### What you should do
When the word "style" shows up in a line of the records below, copy that line.
══════════
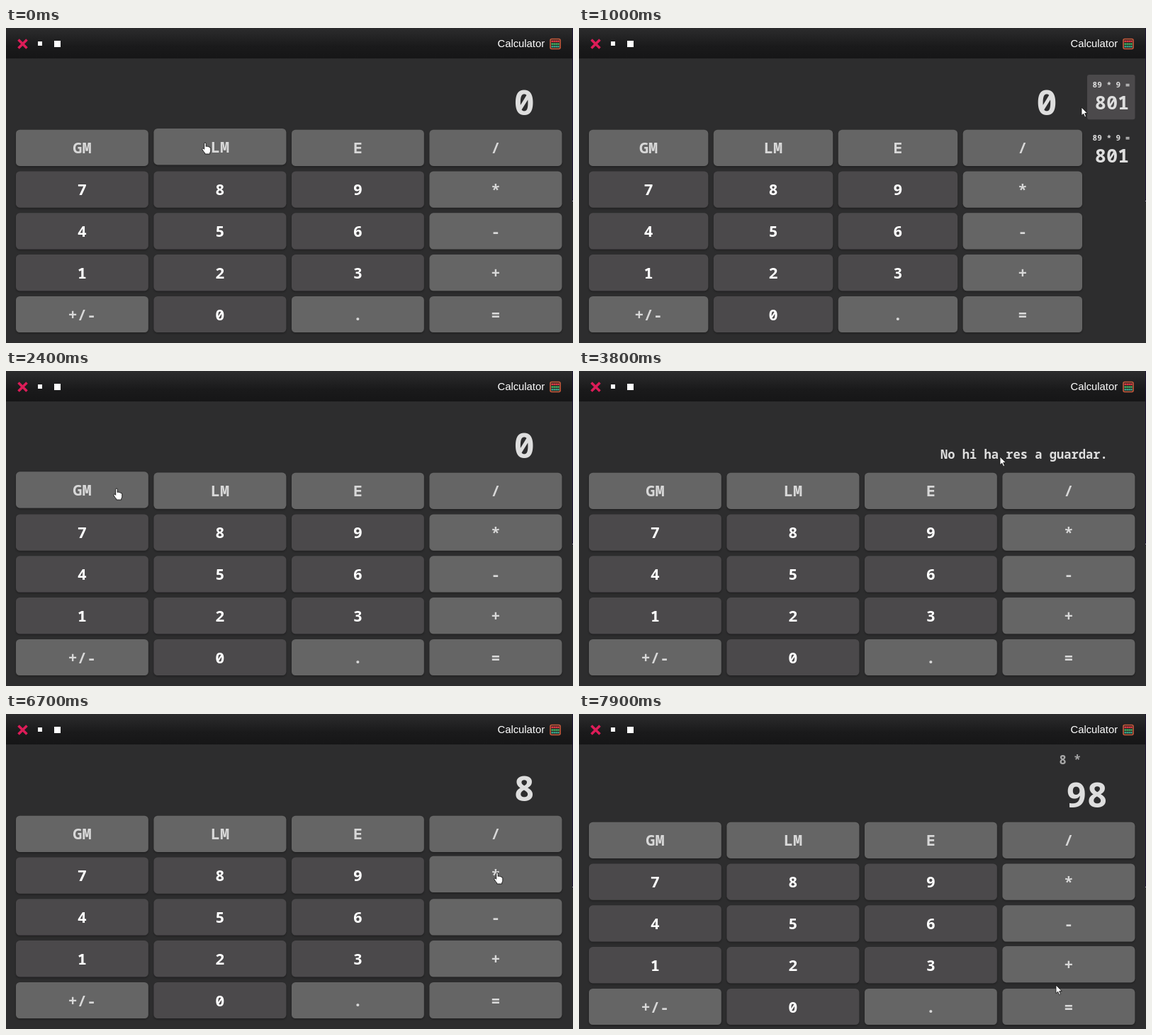
An HTML page for the animation above (8000 ms loop, 800x445 px).

```html
<!DOCTYPE html>
<html lang="ca">
<head>
<meta charset="utf-8">
<title>Calculator</title>
<style>
  html, body { margin: 0; width: 100%; height: 100%; overflow: hidden; background: #2d2d2e; }
  svg { display: block; width: 100vw; height: 100vh; }
  text { font-family: "Noto Sans Mono", "DejaVu Sans Mono", monospace; font-weight: 700; fill: #dedede; white-space: pre; }
  .mid { text-anchor: middle; }
  .end { text-anchor: end; }
  .key text { font-size: 22px; }
  .title { font: 14.8px "Liberation Sans", Arial, sans-serif; fill: #fff; }
</style>
</head>
<body>
<svg id="stage" viewBox="0 0 800 445" preserveAspectRatio="none">
  <defs>
    <linearGradient id="bar" x2="0" y2="1">
      <stop offset="0" stop-color="#2c2c2d"/>
      <stop offset=".6" stop-color="#1a1a1b"/>
      <stop offset="1" stop-color="#161617"/>
    </linearGradient>
    <filter id="shade" x="-5%" y="-15%" width="110%" height="140%">
      <feDropShadow dx="0" dy="1.5" stdDeviation="1.8" flood-color="#000" flood-opacity=".32"/>
    </filter>
  </defs>
  <rect width="800" height="445" fill="#2d2d2e"/>
  <rect width="800" height="43" fill="url(#bar)"/>
  <rect x="799" width="1" height="246" fill="#1d1433"/>
  <rect x="799" y="244" width="1" height="1" fill="#aaa"/>
  <path d="M17.5 16.5l12 12m0-12l-12 12" stroke="#dc1c58" stroke-width="3.6"/>
  <path d="M45 19h6v6h-6zM68 18h9v9h-9z" fill="#fff"/>
  <text class="title" x="693.5" y="27">Calculator</text>
  <g id="abacus">
    <rect x="768" y="15.5" width="14" height="14" rx="2" fill="#2a2422" stroke="#c65a3c" stroke-width="1.6"/>
    <path d="M769.5 18.8h11" stroke="#e83a45" stroke-width="2.4" stroke-dasharray="2.4 .5"/>
    <path d="M769.5 22.6h11" stroke="#45c46a" stroke-width="2.4" stroke-dasharray="2.4 .5"/>
    <path d="M769.5 26.3h11" stroke="#35aa8d" stroke-width="2.4" stroke-dasharray="2.4 .5"/>
  </g>
  <text id="pending" x="677.5" y="71" font-size="17" style="fill:#a8a8a8"></text>
  <text id="display" class="end"></text>
  <g id="keys"></g>
  <g id="memory"></g>
  <path id="arrow" fill="#fff" stroke="#111" stroke-width=".8" stroke-linejoin="round"
        d="M0 0V11.6L2.7 9.2L4.7 13.7L6.6 12.9L4.7 8.5H8.3Z"/>
  <path id="hand" fill="#fff" stroke="#111" stroke-width=".9" stroke-linejoin="round"
        d="M-1.3 1.2Q-1.2 0 0 0T1.2 1.2V5.4Q2.4 4.5 3.5 5.6Q4.8 5 5.7 6.3Q7.8 6 7.8 8V11.2Q7.8 13 6.7 14.2V16H-.3V14.7Q-2 13 -4 9.8Q-4.6 8.2 -3.2 8Q-2.2 8 -1.3 9.3Z"/>
</svg>
<script>
const LOOP = 8000, STEP = 100, FADE = 240;
const LEFT = 14, GAP = 7.7, TOP = 143.7, PITCH = 58.8, KEY_H = 51.2;
const labels = ['GM', 'LM', 'E', '/', '7', '8', '9', '*', '4', '5', '6', '-',
                '1', '2', '3', '+', '+/-', '0', '.', '='];
const $ = id => document.getElementById(id);

// Pointer path: time, x, y
const path = [
  [0, 281, 162], [250, 281, 162], [700, 742, 96], [850, 742, 99], [1000, 709, 112],
  [1550, 276, 165], [1950, 276, 166], [2400, 156, 166], [2900, 134, 168],
  [3300, 520, 120], [3800, 594, 121], [4300, 690, 116], [4950, 325, 231],
  [5200, 313, 233], [5700, 311, 233], [6350, 690, 222], [6700, 693, 224],
  [6800, 693, 224], [7050, 500, 234], [7150, 498, 235], [7350, 306, 234],
  [7450, 306, 235], [7800, 666, 368], [7900, 673, 383]
];

// Screen states: start time, display, pending operation, memory open
const states = [
  [0, '0', '', false],
  [300, '0', '', true],
  [1800, '0', '', false],
  [2800, 'No hi ha res a guardar.', '', false],
  [5600, '8', '', false],
  [6800, '0', '8 *', false],
  [7100, '9', '8 *', false],
  [7400, '98', '8 *', false]
];

function make(tag, parent, attrs, text) {
  const el = document.createElementNS('http://www.w3.org/2000/svg', tag);
  for (const name in attrs) el.setAttribute(name, attrs[name]);
  if (text) el.textContent = text;
  return parent.appendChild(el);
}

function set(el, attrs) {
  for (const name in attrs) el.setAttribute(name, attrs[name]);
}

const keys = labels.map((label, i) => {
  const digit = /\d/.test(label);
  const group = make('g', $('keys'), { class: 'key' });
  const box = make('rect', group, { height: KEY_H, rx: 5.5, fill: digit ? '#4b494b' : '#656565', filter: 'url(#shade)' });
  const text = make('text', group, { class: 'mid', y: 33.8 }, label);
  text.style.fill = digit ? '#fff' : '#d8d8d8';
  return { group, box, text, col: i % 4, row: i >> 2 };
});

const cards = [0, 1].map(i => {
  const group = make('g', $('memory'), { transform: `translate(717 ${66 + i * 75.3})` });
  const box = make('rect', group, { width: 67.5, height: 63.3, rx: 3, fill: '#4b494b' });
  make('text', group, { class: 'mid', x: 34, y: 18, 'font-size': 11 }, '89 * 9 =');
  make('text', group, { class: 'mid', x: 35, y: 49, 'font-size': 27 }, '801');
  return { box, y: 66 + i * 75.3 };
});

function pointer(t) {
  const i = path.findIndex(p => p[0] > t);
  if (i < 0) return path[path.length - 1].slice(1);
  if (!i) return path[0].slice(1);
  const [t0, x0, y0] = path[i - 1], [t1, x1, y1] = path[i];
  const k = (t - t0) / (t1 - t0);
  const e = k * k * (3 - 2 * k);
  return [x0 + (x1 - x0) * e, y0 + (y1 - y0) * e];
}

function layout(t) {
  const [, shown, pending, open] = states.filter(s => s[0] <= t).pop();
  const width = ((open ? 696 : 770.3) - 3 * GAP) / 4;
  return { shown, pending, open, width, top: TOP + (pending ? 9 : 0) };
}

// Returns a key index, 20 or 21 for a memory card, or -1
function hovered(t) {
  t = Math.max(0, t);
  const [x, y] = pointer(t), { open, width, top } = layout(t);
  if (open && x >= 717 && x < 784.5) {
    const c = cards.findIndex(card => y >= card.y && y < card.y + 63.3);
    return c < 0 ? -1 : 20 + c;
  }
  return keys.findIndex(k => {
    const dx = x - LEFT - k.col * (width + GAP), dy = y - top - k.row * PITCH;
    return dx >= 0 && dx < width && dy >= 0 && dy < KEY_H;
  });
}

// Share of the fade window that each item spent under the pointer
function hoverLevels(t) {
  const levels = new Array(22).fill(0), n = 12;
  for (let i = 0; i < n; i++) {
    const h = hovered(t - i * FADE / n);
    if (h >= 0) levels[h] += 1 / n;
  }
  return levels;
}

function draw(t) {
  const { shown, pending, open, width, top } = layout(t);
  const levels = hoverLevels(t), [px, py] = pointer(t);

  keys.forEach((k, i) => {
    const x = LEFT + k.col * (width + GAP), y = top + k.row * PITCH - 1.7 * levels[i];
    set(k.group, { transform: `translate(${x} ${y})` });
    set(k.box, { width });
    set(k.text, { x: width / 2 });
  });
  cards.forEach((c, i) => set(c.box, { opacity: Math.min(1, levels[20 + i] * 1.4) }));
  $('memory').style.display = open ? '' : 'none';

  const message = shown.length > 10;
  $('display').textContent = shown;
  set($('display'), {
    x: open ? 674.7 : 745.8,
    y: message ? 124.3 : top - 20.3,
    'font-size': message ? 17.1 : 49
  });
  $('pending').textContent = pending;

  const onItem = hovered(t) >= 0;
  $('hand').style.display = onItem ? '' : 'none';
  $('arrow').style.display = onItem ? 'none' : '';
  set($(onItem ? 'hand' : 'arrow'), { transform: `translate(${px} ${py})` });
}

const start = performance.now();
function tick() {
  const t = (performance.now() - start) % LOOP;
  draw(Math.floor(t / STEP) * STEP);
  requestAnimationFrame(tick);
}
tick();
</script>
</body>
</html>
```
══════════
### Written reply
<style>
</style>
  <text id="pending" x="677.5" y="71" font-size="17" style="fill:#a8a8a8"></text>
  text.style.fill = digit ? '#fff' : '#d8d8d8';
  $('memory').style.display = open ? '' : 'none';
  $('hand').style.display = onItem ? '' : 'none';
  $('arrow').style.display = onItem ? 'none' : '';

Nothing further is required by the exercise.